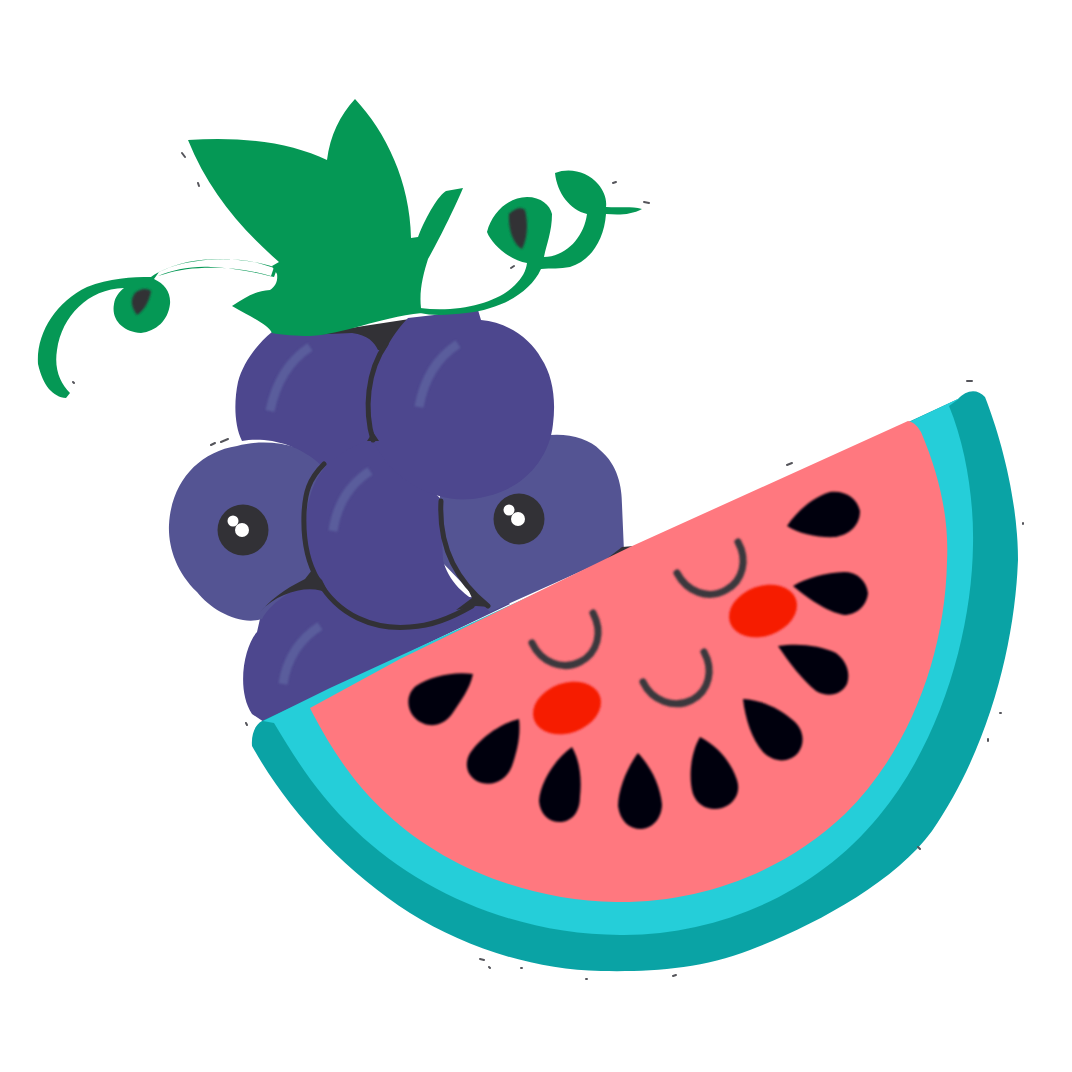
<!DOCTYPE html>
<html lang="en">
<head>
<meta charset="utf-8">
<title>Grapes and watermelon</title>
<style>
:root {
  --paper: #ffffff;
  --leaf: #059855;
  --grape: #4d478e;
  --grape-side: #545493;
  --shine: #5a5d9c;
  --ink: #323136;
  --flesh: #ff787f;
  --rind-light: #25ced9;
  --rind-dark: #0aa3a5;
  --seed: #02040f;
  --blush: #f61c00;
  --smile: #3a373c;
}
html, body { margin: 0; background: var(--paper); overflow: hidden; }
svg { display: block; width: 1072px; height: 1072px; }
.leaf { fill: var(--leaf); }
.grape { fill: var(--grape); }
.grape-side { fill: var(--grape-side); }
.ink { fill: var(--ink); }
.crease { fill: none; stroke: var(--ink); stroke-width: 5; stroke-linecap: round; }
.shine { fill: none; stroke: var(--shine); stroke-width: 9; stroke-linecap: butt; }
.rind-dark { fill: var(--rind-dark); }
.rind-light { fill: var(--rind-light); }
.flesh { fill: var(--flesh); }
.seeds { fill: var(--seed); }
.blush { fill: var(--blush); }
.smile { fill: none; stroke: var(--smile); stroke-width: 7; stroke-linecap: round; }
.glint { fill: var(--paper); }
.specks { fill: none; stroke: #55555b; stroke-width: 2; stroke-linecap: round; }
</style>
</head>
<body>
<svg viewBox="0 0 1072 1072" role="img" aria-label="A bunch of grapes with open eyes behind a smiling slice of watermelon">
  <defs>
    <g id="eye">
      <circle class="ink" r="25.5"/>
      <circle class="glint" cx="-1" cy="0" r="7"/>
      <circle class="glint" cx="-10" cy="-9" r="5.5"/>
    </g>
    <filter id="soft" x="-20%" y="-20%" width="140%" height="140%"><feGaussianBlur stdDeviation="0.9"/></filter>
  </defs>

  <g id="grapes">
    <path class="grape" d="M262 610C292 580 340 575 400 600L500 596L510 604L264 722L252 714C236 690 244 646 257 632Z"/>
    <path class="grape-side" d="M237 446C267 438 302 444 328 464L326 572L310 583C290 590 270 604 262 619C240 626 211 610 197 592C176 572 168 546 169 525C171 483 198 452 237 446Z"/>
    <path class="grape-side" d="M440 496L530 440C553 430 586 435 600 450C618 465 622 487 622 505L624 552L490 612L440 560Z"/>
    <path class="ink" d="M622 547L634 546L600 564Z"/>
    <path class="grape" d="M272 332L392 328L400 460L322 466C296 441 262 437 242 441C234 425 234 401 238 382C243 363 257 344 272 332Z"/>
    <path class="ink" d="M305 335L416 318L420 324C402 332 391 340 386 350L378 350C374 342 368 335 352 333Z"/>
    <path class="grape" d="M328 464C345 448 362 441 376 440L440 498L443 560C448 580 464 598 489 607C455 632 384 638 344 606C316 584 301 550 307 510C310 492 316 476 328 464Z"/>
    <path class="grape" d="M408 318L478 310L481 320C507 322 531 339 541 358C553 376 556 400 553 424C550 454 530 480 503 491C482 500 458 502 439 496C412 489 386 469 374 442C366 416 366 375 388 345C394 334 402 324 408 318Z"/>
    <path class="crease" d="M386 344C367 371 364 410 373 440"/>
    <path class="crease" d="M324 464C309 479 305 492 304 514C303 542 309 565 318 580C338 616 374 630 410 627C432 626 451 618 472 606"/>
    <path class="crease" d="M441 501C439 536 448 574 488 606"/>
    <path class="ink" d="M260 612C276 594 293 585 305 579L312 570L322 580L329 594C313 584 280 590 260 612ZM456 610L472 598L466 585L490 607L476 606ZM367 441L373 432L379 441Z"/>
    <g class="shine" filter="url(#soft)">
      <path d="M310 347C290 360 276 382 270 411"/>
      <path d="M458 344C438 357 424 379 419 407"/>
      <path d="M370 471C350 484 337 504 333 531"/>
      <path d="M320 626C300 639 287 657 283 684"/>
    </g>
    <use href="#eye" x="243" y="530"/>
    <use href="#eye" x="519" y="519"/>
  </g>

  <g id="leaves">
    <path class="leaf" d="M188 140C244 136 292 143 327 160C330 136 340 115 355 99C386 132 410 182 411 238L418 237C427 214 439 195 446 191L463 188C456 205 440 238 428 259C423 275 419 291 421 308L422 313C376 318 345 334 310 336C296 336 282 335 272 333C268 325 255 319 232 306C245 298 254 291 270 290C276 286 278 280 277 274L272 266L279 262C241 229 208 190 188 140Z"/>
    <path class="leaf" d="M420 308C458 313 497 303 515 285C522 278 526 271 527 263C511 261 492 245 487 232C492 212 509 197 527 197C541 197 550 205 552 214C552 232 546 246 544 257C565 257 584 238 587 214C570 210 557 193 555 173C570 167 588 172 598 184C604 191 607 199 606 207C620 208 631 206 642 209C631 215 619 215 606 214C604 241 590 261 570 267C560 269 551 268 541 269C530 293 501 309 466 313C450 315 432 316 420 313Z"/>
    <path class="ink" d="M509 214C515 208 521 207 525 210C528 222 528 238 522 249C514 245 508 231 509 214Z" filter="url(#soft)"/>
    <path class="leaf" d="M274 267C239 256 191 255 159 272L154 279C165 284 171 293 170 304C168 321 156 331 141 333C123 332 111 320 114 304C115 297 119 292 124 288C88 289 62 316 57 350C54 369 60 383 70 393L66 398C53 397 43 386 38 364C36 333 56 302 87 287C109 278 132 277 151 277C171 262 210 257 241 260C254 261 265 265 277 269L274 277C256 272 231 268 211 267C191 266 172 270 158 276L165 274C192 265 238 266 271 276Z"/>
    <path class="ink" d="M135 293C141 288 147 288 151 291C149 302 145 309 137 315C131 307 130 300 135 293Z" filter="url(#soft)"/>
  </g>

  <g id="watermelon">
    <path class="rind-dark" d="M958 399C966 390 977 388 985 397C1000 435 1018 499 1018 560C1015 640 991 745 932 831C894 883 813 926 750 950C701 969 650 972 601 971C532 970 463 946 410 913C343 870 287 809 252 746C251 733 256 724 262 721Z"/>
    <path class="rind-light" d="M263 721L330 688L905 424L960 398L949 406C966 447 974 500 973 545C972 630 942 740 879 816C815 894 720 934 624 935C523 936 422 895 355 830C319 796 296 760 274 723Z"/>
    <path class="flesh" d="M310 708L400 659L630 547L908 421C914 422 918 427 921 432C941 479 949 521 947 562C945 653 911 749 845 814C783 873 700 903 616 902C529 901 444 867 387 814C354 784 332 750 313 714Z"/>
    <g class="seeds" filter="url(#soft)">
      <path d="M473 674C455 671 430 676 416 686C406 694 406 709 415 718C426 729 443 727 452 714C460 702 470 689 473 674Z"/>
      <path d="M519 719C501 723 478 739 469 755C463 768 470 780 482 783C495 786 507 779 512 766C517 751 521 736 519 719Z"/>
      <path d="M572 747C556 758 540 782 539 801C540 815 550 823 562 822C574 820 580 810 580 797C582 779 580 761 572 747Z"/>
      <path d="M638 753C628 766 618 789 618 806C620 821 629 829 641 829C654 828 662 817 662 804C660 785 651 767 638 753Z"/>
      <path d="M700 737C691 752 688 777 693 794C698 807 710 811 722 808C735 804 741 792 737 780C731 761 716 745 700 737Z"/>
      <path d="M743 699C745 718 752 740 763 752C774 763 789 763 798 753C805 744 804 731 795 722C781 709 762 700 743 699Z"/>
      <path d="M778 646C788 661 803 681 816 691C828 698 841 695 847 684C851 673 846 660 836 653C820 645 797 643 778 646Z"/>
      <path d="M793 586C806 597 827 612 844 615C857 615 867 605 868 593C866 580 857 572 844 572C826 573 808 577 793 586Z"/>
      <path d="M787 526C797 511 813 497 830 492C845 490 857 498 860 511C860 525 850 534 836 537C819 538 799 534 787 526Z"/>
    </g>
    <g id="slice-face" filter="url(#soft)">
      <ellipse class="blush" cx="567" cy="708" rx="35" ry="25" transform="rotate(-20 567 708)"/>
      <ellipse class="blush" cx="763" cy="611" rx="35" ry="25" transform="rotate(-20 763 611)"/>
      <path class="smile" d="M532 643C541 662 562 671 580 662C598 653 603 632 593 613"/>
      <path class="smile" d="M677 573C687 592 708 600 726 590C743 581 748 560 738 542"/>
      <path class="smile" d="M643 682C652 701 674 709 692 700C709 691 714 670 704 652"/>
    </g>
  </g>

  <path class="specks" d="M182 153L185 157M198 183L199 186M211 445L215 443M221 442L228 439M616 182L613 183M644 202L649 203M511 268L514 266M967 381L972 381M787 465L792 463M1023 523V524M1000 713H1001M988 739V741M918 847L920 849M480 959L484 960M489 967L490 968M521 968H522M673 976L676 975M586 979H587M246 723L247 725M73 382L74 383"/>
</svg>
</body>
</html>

==

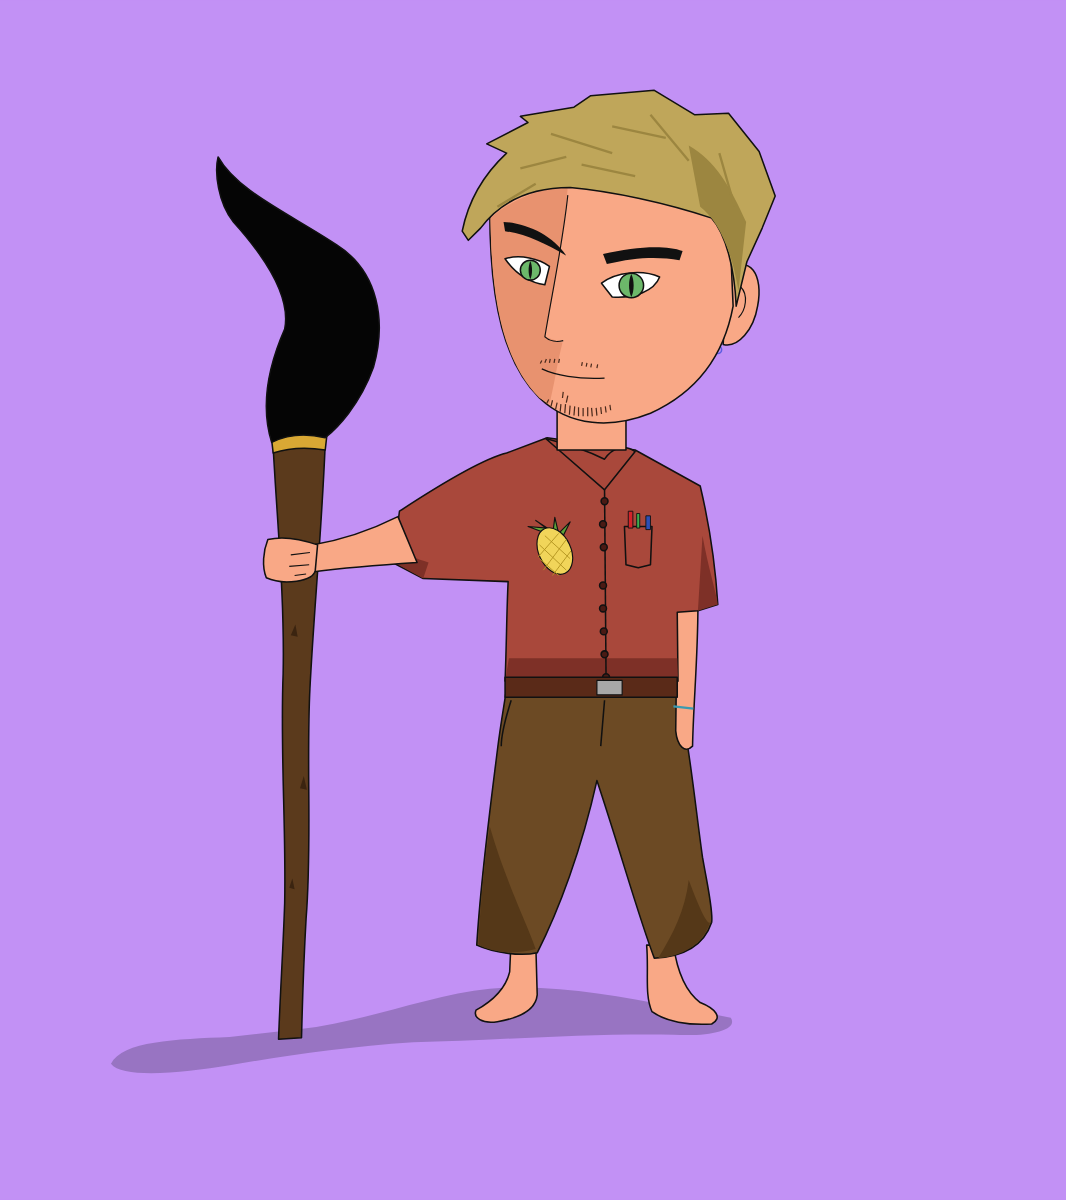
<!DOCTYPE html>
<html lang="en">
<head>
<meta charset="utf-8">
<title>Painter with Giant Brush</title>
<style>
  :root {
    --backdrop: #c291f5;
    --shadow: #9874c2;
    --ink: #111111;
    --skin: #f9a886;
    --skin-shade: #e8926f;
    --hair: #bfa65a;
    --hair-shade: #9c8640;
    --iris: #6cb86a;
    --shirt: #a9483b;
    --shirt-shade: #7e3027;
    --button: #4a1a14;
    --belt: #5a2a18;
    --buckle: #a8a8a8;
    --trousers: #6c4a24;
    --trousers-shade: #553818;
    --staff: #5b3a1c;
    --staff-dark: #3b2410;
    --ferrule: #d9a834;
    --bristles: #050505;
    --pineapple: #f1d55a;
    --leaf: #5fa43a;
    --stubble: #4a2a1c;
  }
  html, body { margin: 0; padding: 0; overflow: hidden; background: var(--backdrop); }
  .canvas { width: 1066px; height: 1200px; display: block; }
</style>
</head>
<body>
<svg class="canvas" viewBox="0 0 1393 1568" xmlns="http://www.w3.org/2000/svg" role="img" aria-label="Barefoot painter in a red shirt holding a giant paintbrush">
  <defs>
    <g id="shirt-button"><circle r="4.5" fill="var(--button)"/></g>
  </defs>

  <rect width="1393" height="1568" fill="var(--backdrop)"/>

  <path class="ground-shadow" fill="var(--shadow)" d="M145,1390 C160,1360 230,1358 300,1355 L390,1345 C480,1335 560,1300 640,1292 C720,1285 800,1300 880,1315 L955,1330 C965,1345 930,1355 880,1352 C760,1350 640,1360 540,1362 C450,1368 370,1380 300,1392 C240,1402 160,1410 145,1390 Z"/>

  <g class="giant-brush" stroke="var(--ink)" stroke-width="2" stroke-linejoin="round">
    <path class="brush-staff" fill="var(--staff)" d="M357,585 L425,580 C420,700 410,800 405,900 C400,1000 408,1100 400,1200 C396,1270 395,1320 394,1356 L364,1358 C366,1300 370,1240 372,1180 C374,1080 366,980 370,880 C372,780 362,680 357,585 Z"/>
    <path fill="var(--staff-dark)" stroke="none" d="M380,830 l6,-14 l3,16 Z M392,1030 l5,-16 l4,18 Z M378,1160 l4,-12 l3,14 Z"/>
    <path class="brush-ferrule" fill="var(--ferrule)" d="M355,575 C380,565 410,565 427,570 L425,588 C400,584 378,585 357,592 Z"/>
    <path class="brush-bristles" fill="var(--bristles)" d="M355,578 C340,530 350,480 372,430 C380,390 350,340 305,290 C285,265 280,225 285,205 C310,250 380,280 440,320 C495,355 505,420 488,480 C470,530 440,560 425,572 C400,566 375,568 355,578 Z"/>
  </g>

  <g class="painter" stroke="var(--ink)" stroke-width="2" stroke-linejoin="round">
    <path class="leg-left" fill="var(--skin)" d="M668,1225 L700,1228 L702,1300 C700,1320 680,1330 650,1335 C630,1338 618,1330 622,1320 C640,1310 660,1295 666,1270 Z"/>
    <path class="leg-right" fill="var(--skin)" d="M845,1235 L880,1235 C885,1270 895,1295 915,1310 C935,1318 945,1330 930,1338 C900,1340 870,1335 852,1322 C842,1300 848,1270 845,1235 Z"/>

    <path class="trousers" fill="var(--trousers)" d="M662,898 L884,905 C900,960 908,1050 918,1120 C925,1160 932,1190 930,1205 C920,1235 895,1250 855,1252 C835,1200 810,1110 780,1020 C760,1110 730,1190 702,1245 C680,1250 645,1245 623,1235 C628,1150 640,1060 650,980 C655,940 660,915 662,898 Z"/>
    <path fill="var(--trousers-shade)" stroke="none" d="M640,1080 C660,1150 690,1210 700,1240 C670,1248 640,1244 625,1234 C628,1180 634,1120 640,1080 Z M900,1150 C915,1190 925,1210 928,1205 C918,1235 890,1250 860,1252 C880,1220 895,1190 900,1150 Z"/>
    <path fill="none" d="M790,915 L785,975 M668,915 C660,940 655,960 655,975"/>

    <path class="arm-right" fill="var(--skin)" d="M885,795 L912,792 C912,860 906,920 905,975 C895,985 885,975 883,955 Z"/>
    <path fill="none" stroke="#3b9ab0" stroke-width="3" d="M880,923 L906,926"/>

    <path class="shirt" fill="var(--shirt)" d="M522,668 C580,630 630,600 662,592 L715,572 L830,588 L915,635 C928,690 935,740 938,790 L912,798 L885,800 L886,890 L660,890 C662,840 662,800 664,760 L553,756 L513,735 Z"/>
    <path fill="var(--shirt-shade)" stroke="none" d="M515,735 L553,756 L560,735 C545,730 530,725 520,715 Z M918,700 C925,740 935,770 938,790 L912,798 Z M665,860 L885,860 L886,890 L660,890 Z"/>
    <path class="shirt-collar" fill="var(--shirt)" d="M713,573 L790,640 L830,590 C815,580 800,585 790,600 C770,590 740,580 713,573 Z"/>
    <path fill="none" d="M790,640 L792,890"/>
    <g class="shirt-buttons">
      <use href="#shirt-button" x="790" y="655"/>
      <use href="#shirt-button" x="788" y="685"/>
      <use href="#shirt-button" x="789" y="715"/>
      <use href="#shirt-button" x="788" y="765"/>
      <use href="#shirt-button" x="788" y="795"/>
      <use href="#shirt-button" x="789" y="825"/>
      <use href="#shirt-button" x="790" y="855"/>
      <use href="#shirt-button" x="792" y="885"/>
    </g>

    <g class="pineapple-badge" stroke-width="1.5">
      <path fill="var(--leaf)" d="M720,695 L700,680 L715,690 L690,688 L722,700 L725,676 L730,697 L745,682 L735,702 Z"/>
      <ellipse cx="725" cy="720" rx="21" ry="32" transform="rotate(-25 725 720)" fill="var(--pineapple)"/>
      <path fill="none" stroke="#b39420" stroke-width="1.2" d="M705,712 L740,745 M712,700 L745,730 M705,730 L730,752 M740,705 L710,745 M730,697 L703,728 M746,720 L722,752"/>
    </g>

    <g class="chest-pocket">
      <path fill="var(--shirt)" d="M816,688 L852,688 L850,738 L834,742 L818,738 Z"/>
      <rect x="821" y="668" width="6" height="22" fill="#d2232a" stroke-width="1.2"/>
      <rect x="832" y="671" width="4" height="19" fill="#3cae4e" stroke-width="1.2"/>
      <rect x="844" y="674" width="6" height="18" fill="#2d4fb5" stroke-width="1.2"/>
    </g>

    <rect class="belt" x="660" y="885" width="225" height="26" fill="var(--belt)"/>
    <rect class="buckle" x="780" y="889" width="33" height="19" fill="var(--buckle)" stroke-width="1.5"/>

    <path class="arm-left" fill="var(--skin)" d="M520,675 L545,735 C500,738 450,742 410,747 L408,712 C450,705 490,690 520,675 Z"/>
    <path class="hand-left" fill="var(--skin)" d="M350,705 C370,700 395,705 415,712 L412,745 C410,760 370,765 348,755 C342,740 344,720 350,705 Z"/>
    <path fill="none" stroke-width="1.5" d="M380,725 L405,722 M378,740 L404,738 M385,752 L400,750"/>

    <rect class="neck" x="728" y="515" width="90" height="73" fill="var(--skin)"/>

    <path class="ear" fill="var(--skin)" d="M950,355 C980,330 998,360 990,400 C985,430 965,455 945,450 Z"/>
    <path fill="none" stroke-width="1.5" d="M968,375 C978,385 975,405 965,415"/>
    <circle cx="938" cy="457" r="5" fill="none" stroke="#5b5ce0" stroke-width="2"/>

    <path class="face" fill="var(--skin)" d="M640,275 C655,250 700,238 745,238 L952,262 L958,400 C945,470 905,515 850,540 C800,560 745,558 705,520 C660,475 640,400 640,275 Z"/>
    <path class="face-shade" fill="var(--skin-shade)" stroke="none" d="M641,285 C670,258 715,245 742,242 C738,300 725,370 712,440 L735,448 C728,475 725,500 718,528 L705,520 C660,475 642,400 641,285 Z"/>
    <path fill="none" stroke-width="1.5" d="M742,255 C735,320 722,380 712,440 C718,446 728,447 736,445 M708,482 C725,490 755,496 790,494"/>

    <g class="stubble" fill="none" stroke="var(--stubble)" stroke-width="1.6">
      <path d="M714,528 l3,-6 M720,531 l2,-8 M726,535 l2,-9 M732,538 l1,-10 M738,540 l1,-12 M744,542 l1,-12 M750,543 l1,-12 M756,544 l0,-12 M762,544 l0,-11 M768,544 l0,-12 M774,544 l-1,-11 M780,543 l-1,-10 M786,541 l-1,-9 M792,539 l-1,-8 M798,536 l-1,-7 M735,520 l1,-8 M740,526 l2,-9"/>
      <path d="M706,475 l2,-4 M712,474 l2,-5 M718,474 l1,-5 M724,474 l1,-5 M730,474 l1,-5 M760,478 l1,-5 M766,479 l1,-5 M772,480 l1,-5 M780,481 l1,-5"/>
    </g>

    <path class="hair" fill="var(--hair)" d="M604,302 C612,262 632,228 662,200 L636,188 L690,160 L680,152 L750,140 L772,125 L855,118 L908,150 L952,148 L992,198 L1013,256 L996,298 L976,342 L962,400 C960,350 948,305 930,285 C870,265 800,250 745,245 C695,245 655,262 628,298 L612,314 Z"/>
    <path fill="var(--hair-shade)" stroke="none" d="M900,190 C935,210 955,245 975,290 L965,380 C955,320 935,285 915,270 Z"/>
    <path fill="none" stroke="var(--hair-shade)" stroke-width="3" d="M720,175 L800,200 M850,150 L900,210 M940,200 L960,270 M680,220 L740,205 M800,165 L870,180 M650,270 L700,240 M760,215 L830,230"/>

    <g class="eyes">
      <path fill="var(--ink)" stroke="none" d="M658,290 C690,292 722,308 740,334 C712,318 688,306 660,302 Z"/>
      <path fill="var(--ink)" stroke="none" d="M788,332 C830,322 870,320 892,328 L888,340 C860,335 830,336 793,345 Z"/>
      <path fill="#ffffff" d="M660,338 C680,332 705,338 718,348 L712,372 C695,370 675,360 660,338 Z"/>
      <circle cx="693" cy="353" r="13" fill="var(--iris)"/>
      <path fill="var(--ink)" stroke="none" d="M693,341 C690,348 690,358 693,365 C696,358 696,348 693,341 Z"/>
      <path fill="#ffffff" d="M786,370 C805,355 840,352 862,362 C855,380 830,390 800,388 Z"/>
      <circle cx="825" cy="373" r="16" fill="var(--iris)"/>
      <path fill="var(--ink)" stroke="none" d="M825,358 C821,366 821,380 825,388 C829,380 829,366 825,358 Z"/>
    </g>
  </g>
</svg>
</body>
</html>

▶ Work to complete:
Note how many lines of the records contain the string "shade", and give that number with nothing added.

▶ Response for this exercise:
9